> **WHAT YOU ARE ASKED TO DO**:
Tally the lines of the entries below that hold the word "section", and please give only the total.

> **THE DATA**:
↓
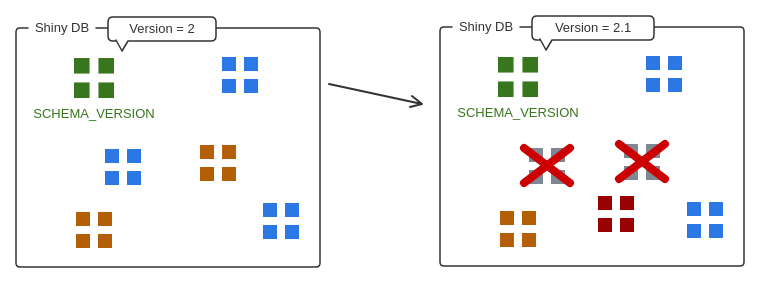
<!DOCTYPE html>
<html lang="en">
<head>
<meta charset="utf-8">
<title>Schema version change</title>
<style>
:root {
  --ink: #333333;
  --paper: #ffffff;
  --green: #38761d;
  --blue: #2b78e4;
  --orange: #b45f06;
  --grey: #7f8794;
  --maroon: #990000;
  --red: #cc0000;
}
* { box-sizing: border-box; }
html, body { margin: 0; }
.diagram {
  position: relative;
  width: 760px;
  height: 283px;
  overflow: hidden;
  background: var(--paper);
  color: var(--ink);
  font: 13px/16px "Liberation Sans", Arial, sans-serif;
}
.database { position: absolute; left: 0; top: 0; width: 336px; height: 283px; }
.database.after { left: 424px; top: -1px; }
.database svg, .arrow { position: absolute; left: 0; top: 0; overflow: visible; }
.outline { fill: none; stroke: var(--ink); stroke-width: 1.5; stroke-linejoin: round; stroke-linecap: round; }
.bubble { fill: var(--paper); }
.cross { fill: none; stroke: var(--red); stroke-width: 8; stroke-linecap: round; }
.green { fill: var(--green); }
.blue { fill: var(--blue); }
.orange { fill: var(--orange); }
.grey { fill: var(--grey); }
.maroon { fill: var(--maroon); }
.label { position: absolute; margin: 0; white-space: nowrap; text-align: center; font-size: 13px; font-weight: 400; }
.title { left: 28px; top: 20px; width: 68px; }
.version { left: 108px; top: 21px; width: 108px; }
.after .version { width: 122px; }
.schema { left: 24px; top: 106px; width: 140px; color: var(--green); }
</style>
</head>
<body>
<main class="diagram">
  <section class="database before">
    <svg width="336" height="283" aria-hidden="true">
      <defs>
        <symbol id="table" viewBox="0 0 36 36">
          <rect width="14" height="14"/>
          <rect x="22" width="14" height="14"/>
          <rect y="22" width="14" height="14"/>
          <rect x="22" y="22" width="14" height="14"/>
        </symbol>
        <path id="frame" d="M28 28H20Q16 28 16 32V263Q16 267 20 267H316Q320 267 320 263V32Q320 28 316 28H96"/>
        <path id="cross" d="M0 0L46 35M46 0L0 35"/>
      </defs>
      <use href="#frame" class="outline"/>
      <path class="outline bubble" d="M116 41H113Q108 41 108 36V22Q108 17 113 17H211Q216 17 216 22V36Q216 41 211 41H128L122 51L116 40"/>
      <use href="#table" class="green" x="74" y="58" width="40" height="40"/>
      <use href="#table" class="blue" x="222" y="57" width="36" height="36"/>
      <use href="#table" class="blue" x="105" y="149" width="36" height="36"/>
      <use href="#table" class="orange" x="200" y="145" width="36" height="36"/>
      <use href="#table" class="orange" x="76" y="212" width="36" height="36"/>
      <use href="#table" class="blue" x="263" y="203" width="36" height="36"/>
    </svg>
    <h2 class="label title">Shiny DB</h2>
    <p class="label version">Version = 2</p>
    <p class="label schema">SCHEMA_VERSION</p>
  </section>

  <svg class="arrow" width="760" height="283" role="img" aria-label="Upgrades to">
    <path class="outline" style="stroke-width:2" d="M329 84L422 104M412 96L422 104L410 107"/>
  </svg>

  <section class="database after">
    <svg width="336" height="283" aria-hidden="true">
      <use href="#frame" class="outline"/>
      <path class="outline bubble" d="M116 41H113Q108 41 108 36V22Q108 17 113 17H225Q230 17 230 22V36Q230 41 225 41H128L122 51L116 40"/>
      <use href="#table" class="green" x="74" y="58" width="40" height="40"/>
      <use href="#table" class="blue" x="222" y="57" width="36" height="36"/>
      <use href="#table" class="grey" x="105" y="149" width="36" height="36"/>
      <use href="#table" class="grey" x="200" y="145" width="36" height="36"/>
      <use href="#cross" class="cross" x="100" y="149"/>
      <use href="#cross" class="cross" x="195" y="145"/>
      <use href="#table" class="maroon" x="174" y="197" width="36" height="36"/>
      <use href="#table" class="orange" x="76" y="212" width="36" height="36"/>
      <use href="#table" class="blue" x="263" y="203" width="36" height="36"/>
    </svg>
    <h2 class="label title">Shiny DB</h2>
    <p class="label version">Version = 2.1</p>
    <p class="label schema">SCHEMA_VERSION</p>
  </section>
</main>
</body>
</html>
↑
> **RESPONSE TO THE EXERCISE**:
4